However as much as Violet was a strong feminist, she stronglty did not agree with the supremacy of one gender over another and was well known for her comment where she stated, “We believe that men and women are different – not similar – beings, with talents that are complementary, not identical, and that they therefore ought to have different shares in the management of the State, that they severally compose. We do not depreciate by one jot or title women’s work and mission. We are concerned to find proper channels of expression for that work. We seek a fruitful diversity of political function, not a stultifying (ridiculous/foolish) uniformity.”
This address was made to a packed audience at a meeting held at the Royal Albert Hall in London on 28 February 1912. She was therefore a great supporter of the non-violent constitutional approach of the suffragists, but critical of the suffragettes themselves, believing they had became far too militant and extreme in their views and approach.
Violet also travelled extensively abroad. Among her friends was the Canadian politician and Queen’s Privy Council for Canada, William Lyon Mackenzie King OM, CMG, PC, whom she met in 1905 and with whom she kept up an active correspondence for 45 years. King visited her when he was in England and she visited him on her occasional trips to Canada. She sent him money on a number of occasions, notably after his electoral defeat in 1911, and again to provide medical treatment for his brother who was suffering from tuberculosis. In 1923, the Canadian government appointed her to represent them on the governing body of the International Labour Organisation in Geneva.

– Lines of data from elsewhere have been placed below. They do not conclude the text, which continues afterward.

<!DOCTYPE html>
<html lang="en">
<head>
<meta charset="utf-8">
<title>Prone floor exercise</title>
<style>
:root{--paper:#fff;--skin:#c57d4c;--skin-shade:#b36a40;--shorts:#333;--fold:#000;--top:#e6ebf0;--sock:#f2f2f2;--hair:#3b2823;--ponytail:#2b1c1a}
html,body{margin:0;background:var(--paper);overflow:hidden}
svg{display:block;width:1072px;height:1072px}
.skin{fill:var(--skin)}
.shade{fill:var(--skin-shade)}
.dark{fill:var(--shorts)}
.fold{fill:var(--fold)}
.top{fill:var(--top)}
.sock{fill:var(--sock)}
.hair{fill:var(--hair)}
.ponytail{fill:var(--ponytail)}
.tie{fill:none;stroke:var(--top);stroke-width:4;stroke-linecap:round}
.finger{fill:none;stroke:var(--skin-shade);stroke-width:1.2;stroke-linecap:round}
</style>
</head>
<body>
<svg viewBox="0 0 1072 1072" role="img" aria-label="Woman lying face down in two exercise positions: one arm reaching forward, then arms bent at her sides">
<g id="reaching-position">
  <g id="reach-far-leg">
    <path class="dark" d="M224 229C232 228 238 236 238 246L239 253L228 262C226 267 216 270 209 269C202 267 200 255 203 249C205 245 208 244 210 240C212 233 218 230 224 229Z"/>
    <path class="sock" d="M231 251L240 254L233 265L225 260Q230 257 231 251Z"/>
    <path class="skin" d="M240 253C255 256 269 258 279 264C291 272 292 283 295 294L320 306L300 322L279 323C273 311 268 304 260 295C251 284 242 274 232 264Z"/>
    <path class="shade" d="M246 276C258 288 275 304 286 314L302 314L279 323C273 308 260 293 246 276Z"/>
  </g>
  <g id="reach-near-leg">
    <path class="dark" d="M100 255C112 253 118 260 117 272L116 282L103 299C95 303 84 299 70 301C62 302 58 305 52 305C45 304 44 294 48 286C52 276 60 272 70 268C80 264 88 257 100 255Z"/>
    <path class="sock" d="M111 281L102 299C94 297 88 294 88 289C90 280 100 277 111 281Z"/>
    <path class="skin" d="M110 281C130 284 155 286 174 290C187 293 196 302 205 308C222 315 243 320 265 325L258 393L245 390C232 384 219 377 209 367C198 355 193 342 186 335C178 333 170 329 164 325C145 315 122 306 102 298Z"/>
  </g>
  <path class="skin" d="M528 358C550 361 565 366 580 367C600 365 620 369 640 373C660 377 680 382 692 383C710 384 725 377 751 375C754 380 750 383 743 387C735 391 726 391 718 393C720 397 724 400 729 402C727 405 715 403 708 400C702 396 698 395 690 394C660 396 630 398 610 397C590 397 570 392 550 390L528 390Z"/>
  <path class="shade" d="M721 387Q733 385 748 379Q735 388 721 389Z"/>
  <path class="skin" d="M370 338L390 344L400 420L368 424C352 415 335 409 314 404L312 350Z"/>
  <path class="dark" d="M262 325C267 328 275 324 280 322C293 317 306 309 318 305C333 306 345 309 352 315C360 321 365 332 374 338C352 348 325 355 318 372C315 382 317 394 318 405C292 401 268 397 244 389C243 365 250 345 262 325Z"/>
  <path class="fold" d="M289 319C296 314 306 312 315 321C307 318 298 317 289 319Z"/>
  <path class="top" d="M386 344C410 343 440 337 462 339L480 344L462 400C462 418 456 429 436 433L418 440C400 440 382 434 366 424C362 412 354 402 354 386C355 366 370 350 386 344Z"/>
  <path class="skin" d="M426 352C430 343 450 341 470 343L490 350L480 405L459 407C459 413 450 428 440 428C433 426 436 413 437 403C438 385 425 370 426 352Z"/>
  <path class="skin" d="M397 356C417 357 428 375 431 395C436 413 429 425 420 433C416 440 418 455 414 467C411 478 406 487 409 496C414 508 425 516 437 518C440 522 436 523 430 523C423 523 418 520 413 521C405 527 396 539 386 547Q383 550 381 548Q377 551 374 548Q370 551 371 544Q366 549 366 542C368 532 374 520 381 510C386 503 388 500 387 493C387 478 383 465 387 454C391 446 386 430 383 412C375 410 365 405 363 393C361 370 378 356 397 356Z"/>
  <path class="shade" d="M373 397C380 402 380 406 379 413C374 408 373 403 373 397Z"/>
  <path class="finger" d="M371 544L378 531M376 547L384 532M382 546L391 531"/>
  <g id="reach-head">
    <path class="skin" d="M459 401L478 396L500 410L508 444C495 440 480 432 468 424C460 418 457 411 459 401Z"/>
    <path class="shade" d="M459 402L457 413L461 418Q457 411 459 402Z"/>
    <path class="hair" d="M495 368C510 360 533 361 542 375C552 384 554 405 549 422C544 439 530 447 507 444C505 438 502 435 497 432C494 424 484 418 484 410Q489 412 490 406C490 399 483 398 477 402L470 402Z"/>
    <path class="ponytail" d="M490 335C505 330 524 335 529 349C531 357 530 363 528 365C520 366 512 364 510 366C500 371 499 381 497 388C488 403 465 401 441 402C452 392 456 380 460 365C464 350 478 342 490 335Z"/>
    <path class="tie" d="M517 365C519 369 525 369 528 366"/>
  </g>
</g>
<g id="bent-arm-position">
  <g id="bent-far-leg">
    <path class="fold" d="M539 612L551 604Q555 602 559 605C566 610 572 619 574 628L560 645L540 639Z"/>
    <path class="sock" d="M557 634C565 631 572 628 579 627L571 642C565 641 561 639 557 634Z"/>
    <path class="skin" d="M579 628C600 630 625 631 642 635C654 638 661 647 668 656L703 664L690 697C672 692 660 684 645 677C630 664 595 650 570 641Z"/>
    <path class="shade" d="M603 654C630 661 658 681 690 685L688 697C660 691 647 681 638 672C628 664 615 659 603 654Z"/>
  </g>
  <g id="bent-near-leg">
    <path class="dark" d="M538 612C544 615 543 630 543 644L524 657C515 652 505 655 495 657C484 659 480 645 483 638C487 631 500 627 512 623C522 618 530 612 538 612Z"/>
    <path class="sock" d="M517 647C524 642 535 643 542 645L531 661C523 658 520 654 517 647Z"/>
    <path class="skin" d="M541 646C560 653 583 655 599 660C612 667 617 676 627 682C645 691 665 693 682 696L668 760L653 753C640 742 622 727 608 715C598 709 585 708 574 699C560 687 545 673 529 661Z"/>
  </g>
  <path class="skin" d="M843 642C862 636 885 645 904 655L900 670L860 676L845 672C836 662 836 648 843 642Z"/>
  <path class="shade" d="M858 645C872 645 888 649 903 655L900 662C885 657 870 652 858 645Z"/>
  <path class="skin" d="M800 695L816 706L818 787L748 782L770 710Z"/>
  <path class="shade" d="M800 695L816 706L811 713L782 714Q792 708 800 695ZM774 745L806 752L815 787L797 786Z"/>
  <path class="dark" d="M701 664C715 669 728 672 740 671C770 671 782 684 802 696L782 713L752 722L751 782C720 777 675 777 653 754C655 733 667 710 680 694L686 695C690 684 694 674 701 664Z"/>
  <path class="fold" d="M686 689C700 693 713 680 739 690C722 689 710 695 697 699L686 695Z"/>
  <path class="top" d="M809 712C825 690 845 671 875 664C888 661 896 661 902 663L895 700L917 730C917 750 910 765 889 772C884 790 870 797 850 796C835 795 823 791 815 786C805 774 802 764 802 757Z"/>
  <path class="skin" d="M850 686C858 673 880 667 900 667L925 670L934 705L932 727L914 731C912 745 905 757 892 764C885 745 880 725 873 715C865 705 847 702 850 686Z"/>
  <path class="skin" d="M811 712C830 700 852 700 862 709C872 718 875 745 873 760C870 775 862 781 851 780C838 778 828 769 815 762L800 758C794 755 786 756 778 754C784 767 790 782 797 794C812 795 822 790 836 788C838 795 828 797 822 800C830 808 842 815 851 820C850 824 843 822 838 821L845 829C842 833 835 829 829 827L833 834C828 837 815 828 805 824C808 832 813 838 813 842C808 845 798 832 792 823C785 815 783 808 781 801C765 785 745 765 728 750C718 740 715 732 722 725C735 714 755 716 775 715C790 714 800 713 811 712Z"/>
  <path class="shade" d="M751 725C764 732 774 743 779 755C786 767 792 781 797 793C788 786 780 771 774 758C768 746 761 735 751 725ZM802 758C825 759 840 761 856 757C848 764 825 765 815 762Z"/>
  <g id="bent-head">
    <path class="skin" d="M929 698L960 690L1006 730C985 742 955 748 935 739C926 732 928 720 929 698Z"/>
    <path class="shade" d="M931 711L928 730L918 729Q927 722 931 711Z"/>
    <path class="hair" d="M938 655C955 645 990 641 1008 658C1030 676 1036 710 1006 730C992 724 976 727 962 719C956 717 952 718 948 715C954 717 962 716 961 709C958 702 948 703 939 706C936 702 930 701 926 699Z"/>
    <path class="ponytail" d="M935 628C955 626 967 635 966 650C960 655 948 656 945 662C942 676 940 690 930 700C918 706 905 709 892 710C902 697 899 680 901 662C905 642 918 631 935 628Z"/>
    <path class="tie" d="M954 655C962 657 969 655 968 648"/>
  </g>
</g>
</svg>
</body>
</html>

She wrote several books, including Paxton and the Batchelor Duke, a biography of her grandfather (1935), Return Passage (1953) her autobiography and Friendship’s Harvest (1956) and was awarded honorary degrees from Sheffield University (1936) and Edinburgh University (1938). She died in 1959.
The Order of the Companions of Honour
The Order of the Companions of Honour is an Order of the Commonwealth Realms. It was founded in June 1917 by King George V as a reward for outstanding achievements and is “conferred upon a limited number of persons for whom this special distinction seems to be the most appropriate form of recognition, constituting an honour disassociated either from the acceptance of title or the classification of merit.”
The order consists of the Sovereign and a maximum 65 members. Additionally, foreigners or Commonwealth citizens from outside the realms may be added as honorary members. Membership confers no title or precedence but those inducted into the single-class order are entitled to use the post nominal letters CH. Appointments can be made on the advice of Commonwealth Realm prime ministers. For Canadians, the advice to the Sovereign can come from a variety of officials.
Originally, the order was limited to 50 ordinary members, but in 1943 it was enlarged to 65, with a quota of 45 members for the UK, seven for Australia, two each for New Zealand and South Africa, and 9 for India, Burma, and the other British Colonies of the time. The quota numbers were altered in 1970 to 47 for the United Kingdom, 7 for Australia, 2 for New Zealand, and 9 for other Commonwealth realms. The quota was adjusted again in 1975 by adding 2 places to the New Zealand quota and reducing the 9 for the other countries to 7. Margaret MacMillan, a Canadian historian, was given the award in 2017. Dame Kiri Te Kanawa, a New Zealand soprano, was given the award in 2018.